The flaws in the Employment and Support Allowance (ESA) system are so grave that the appointment of a new contractor to carry out the Work Capability Assessment (WCA) will not solve the problems, MPs have said.
The Work and Pensions Committee’s critical report calls for the Government to undertake a fundamental redesign of the ESA end-to-end process to ensure that the main purpose of the benefit – helping claimants with health conditions and disabilities to move into employment where possible – is achieved. This should happen before 2018, it added.
In the meantime, the Committee recommends a number of changes which the Department for Work and Pensions (DWP) should make now, to help ensure that claimants receive an improved service, and that the outcomes for claimants are more appropriate.
Dame Anne Begg MP, committee chair, said: “Many people going through the ESA claims process are unhappy with the way they are treated and the decisions which are made about their fitness for work. The current provider of the WCA, Atos, has become a lightning rod for all the negativity around the ESA process and DWP and Atos have recently agreed to terminate the contract early.
“But it is DWP that makes the decision about a claimant’s eligibility for ESA – the face-to-face assessment is only one part of the process. Just putting a new private provider in place will not address the problems with ESA and the WCA on its own.
“We are therefore calling for a number of changes which can be made to improve ESA in the short-term, while also recommending a longer-term, fundamental redesign of the whole process.
“We hope that the new Minister for Disabled People [Mark Harper]… will respond positively to our constructive recommendations for improving the ESA process.”
Change needed now
Changes recommended by the committee include ensuring the ESA process properly identifies claimants’ health barriers to employment and the particular support they need, so that the conditionality that they are subject to and the employment support they receive can be tailored more closely to their circumstances.
In addition, the descriptors used in the WCA process should also be reviewed as part of the redesign, as concerns about their effectiveness, and the way they are applied, remain, despite the recent review commissioned by DWP.
Another recommended change is that DWP proactively seeks ‘supporting evidence’ on the impact of a claimant’s condition or disability on their functional capacity, rather than leaving this primarily to claimants, who often have to pay for it. The report says the DWP should seek this evidence from the most appropriate professionals, including social workers and occupational therapists, rather than relying so heavily on GPs.

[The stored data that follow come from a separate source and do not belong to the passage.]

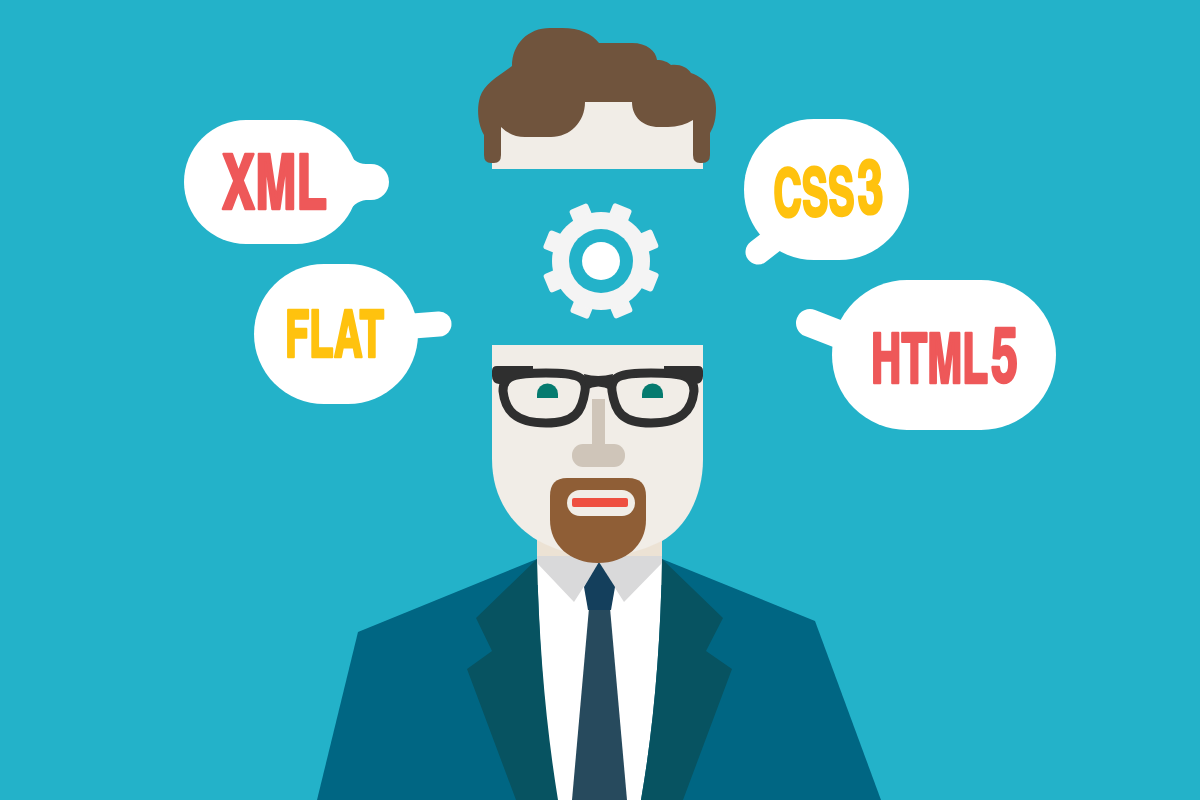
<!DOCTYPE html>
<html lang="en">
<head>
<meta charset="utf-8">
<title>Web developer mind</title>
<style>
:root {
  --sky: #23b2c9;
  --white: #ffffff;
  --gear: #f4f4f4;
  --skin: #f1ede7;
  --neck: #ece2d4;
  --nose: #cfc5b9;
  --hair: #70543d;
  --beard: #8f5e36;
  --lip: #ee4f40;
  --frame: #2f2f2f;
  --iris: #057b6f;
  --jacket: #006683;
  --lapel: #075361;
  --collar: #d9d9da;
  --tie: #274a5d;
  --tie-knot: #143f5c;
  --red: #ee5859;
  --yellow: #ffc20e;
}
html, body { margin: 0; width: 1200px; height: 800px; overflow: hidden; background: var(--sky); }
svg { display: block; }
.bubble { fill: var(--white); }
.bubble .tail { fill: none; stroke: var(--white); stroke-linecap: round; }
.label { font-family: "TeX Gyre Heros Cn", "Liberation Sans", sans-serif; font-weight: 700; stroke-width: 2.5; stroke-linejoin: round; }
.red { fill: var(--red); stroke: var(--red); }
.yellow { fill: var(--yellow); stroke: var(--yellow); }
</style>
</head>
<body>
<svg width="1200" height="800" viewBox="0 0 1200 800" role="img" aria-label="Man in a suit with an open head, a gear inside and speech bubbles around">
  <defs>
    <rect id="tooth" x="-10" y="-59" width="20" height="20" rx="3"/>
    <path id="lens" d="M503 391C503 376 514 373 546 373C578 373 587 377 585 391C582 412 575 423 546 423C515 423 505 410 503 391Z"/>
  </defs>

  <rect width="1200" height="800" fill="var(--sky)"/>

  <g id="bubbles">
    <g class="bubble">
      <rect x="184" y="120" width="174" height="124" rx="62"/>
      <path class="tail" d="M340 182H371" stroke-width="36"/>
      <path d="M346 148Q353 164 366 164V200Q354 201 346 216Z"/>
      <text class="label red" x="222" y="209" font-size="76" textLength="105" lengthAdjust="spacingAndGlyphs">XML</text>
    </g>
    <g class="bubble">
      <rect x="254" y="264" width="164" height="140" rx="70"/>
      <path class="tail" d="M400 327L439 324" stroke-width="25"/>
      <text class="label yellow" x="285" y="357" font-size="66" textLength="99" lengthAdjust="spacingAndGlyphs">FLAT</text>
    </g>
    <g class="bubble">
      <rect x="744" y="119" width="165" height="141" rx="70"/>
      <path class="tail" d="M758 252L784 232" stroke-width="25"/>
      <g transform="rotate(-1.5 830 215)">
        <text class="label yellow" x="774" y="215" font-size="66" textLength="81" lengthAdjust="spacingAndGlyphs">CSS</text>
        <text class="label yellow" x="858" y="214" font-size="75" textLength="26" lengthAdjust="spacingAndGlyphs">3</text>
      </g>
    </g>
    <g class="bubble">
      <rect x="832" y="280" width="224" height="150" rx="75"/>
      <path class="tail" d="M810 323L846 337" stroke-width="28"/>
      <text class="label red" x="871" y="383" font-size="69" textLength="117" lengthAdjust="spacingAndGlyphs">HTML</text>
      <text class="label red" x="991" y="382" font-size="76" textLength="27" lengthAdjust="spacingAndGlyphs">5</text>
    </g>
  </g>

  <g id="scalp">
    <path d="M492 100H703V169H492Z" fill="var(--skin)"/>
    <path fill="var(--hair)" d="M484 135C477 123 477 107 480 97C484 84 497 77 512 66C512 44 528 28 550 28H562C580 28 592 34 599 43H632C647 43 656 51 657 60C663 60 668 62 671 65C680 64 687 67 691 73C706 78 716 91 716 108C716 119 714 126 710 133V155Q710 163 702 163H700Q693 163 693 155V120Q682 127 668 127H659C643 127 632 117 632 102H585C585 122 570 137 551 137H525Q511 137 501 127V155Q501 163 494 163H491Q484 163 484 155Z"/>
  </g>

  <g id="gear" transform="translate(601 261)" fill="var(--gear)">
    <g transform="rotate(22)">
      <use href="#tooth"/>
      <use href="#tooth" transform="rotate(45)"/>
      <use href="#tooth" transform="rotate(90)"/>
      <use href="#tooth" transform="rotate(135)"/>
      <use href="#tooth" transform="rotate(180)"/>
      <use href="#tooth" transform="rotate(225)"/>
      <use href="#tooth" transform="rotate(270)"/>
      <use href="#tooth" transform="rotate(315)"/>
    </g>
    <circle r="49"/>
    <circle r="32" fill="var(--sky)"/>
    <circle r="19" fill="var(--white)"/>
  </g>

  <g id="suit">
    <path d="M537 559L358 632L317 800H881L815 621L662 559Z" fill="var(--jacket)"/>
    <path d="M537 530H662V585H537Z" fill="var(--neck)"/>
    <path d="M537 559L599 566L662 559Q660 690 641 800H557Q540 700 537 559Z" fill="var(--white)"/>
    <path d="M537 559L476 618L492 651L467 669L516 800H558Q540 690 537 559Z" fill="var(--lapel)"/>
    <path d="M662 559L723 618L706 651L732 669L683 800H641Q660 690 662 559Z" fill="var(--lapel)"/>
    <path d="M537 556H662V563L624 602L599 563L574 602L537 563Z" fill="var(--collar)"/>
    <path d="M589 608H610L627 800H572Z" fill="var(--tie)"/>
    <path d="M599 562L615 587L611 610H588L584 587Z" fill="var(--tie-knot)"/>
  </g>

  <g id="face">
    <path d="M492 345H703V459C703 498 685 528 662 541Q632 556 599 557Q566 556 537 540C512 525 492 498 492 459Z" fill="var(--skin)"/>
    <g id="nose" fill="var(--nose)">
      <rect x="592" y="399" width="13" height="55"/>
      <rect x="572" y="444" width="53" height="23" rx="11"/>
    </g>
    <g id="beard">
      <path d="M567 478H628Q646 478 646 496V520C646 545 626 563 598 563C570 563 550 545 550 520V496Q550 478 567 478Z" fill="var(--beard)"/>
      <rect x="567" y="490" width="68" height="26" rx="13" fill="var(--skin)"/>
      <rect x="572" y="498" width="56" height="9" rx="2" fill="var(--lip)"/>
    </g>
    <g id="eyes" fill="var(--iris)">
      <path d="M537 398V394A10 10 0 0 1 558 394V398Z"/>
      <path d="M642 398V394A10 10 0 0 1 663 394V398Z"/>
    </g>
    <g id="glasses" fill="none" stroke="var(--frame)" stroke-width="9">
      <use href="#lens"/>
      <use href="#lens" transform="matrix(-1 0 0 1 1197 0)"/>
      <path d="M584 374Q598 378 613 374L611 390Q598 383 586 390Z" fill="var(--frame)" stroke="none"/>
      <path d="M492 371Q492 366 497 366H533V374Q512 374 506 386L499 384Q492 383 492 376Z" fill="var(--frame)" stroke="none"/>
      <path d="M703 371Q703 366 698 366H664V374Q685 374 691 386L696 384Q703 383 703 376Z" fill="var(--frame)" stroke="none"/>
    </g>
  </g>
</svg>
</body>
</html>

Begg admitted that resigning ESA cannot happen “overnight” but said that the system needs to be improved now “because it is clearly causing claimants considerable distress and anxiety.”
She cited the re-letting of the contract to undertake the WCA as an opportunity to address some of the problems. For instance, the new contract should set out robust and clear service standards on the quality and timeliness of assessments and the reports produced by the contractor, and for the way claimants are dealt with.
“DWP has acknowledged that this will cost more money, but this is justified if the service provided by the new contractor is better,” Begg said. “To ensure this is the case, DWP needs to rigorously monitor the service standards to ensure they are being met and to take immediate action, including imposing penalties, if they are not. This has not always happened with the Atos contract.
“The changes we recommend include ensuring that, where possible, paper-based assessments are used to place people in the Support Group, rather than requiring them to go through a WCA, where their health condition or disability clearly has a severe impact on their capability to work. Unnecessary and too frequent reassessments should also be avoided.
“DWP should also improve the way it communicates with claimants – at the moment, the letters that are sent to claimants are too technical and complex. They need to be in plain English and avoid using jargon. The terms “limited capability for work” and “limited capability for work-related activity”, which are currently used to categorise claimants, are too confusing and DWP needs to find more meaningful alternatives.”
Tom Pollard, policy and campaigns manager at mental health charity Mind, welcomed the report. “Nearly half of people who are currently receiving ESA do so because of a mental health problem and we agree with the recommendation that the Work Capability Assessment needs to be urgently reformed in order to assess people fairly and accurately. The current assessment fails to take full account of the impact having a fluctuating condition such as a mental health problem can have on someone’s ability to work.
“The assessment process is just one small part of an entire system which is failing to provide people with the support they need. The vast majority of people with mental health problems want to work, but they need tailored, personalised support to overcome the barriers they face - from their confidence and skills through to employers’ attitudes and the support available in the workplace. Many people are being forced to undertake activities in order to receive ESA, but rather than helping people back to work, this often creates immense anxiety and can damage their health, pushing them further from work.”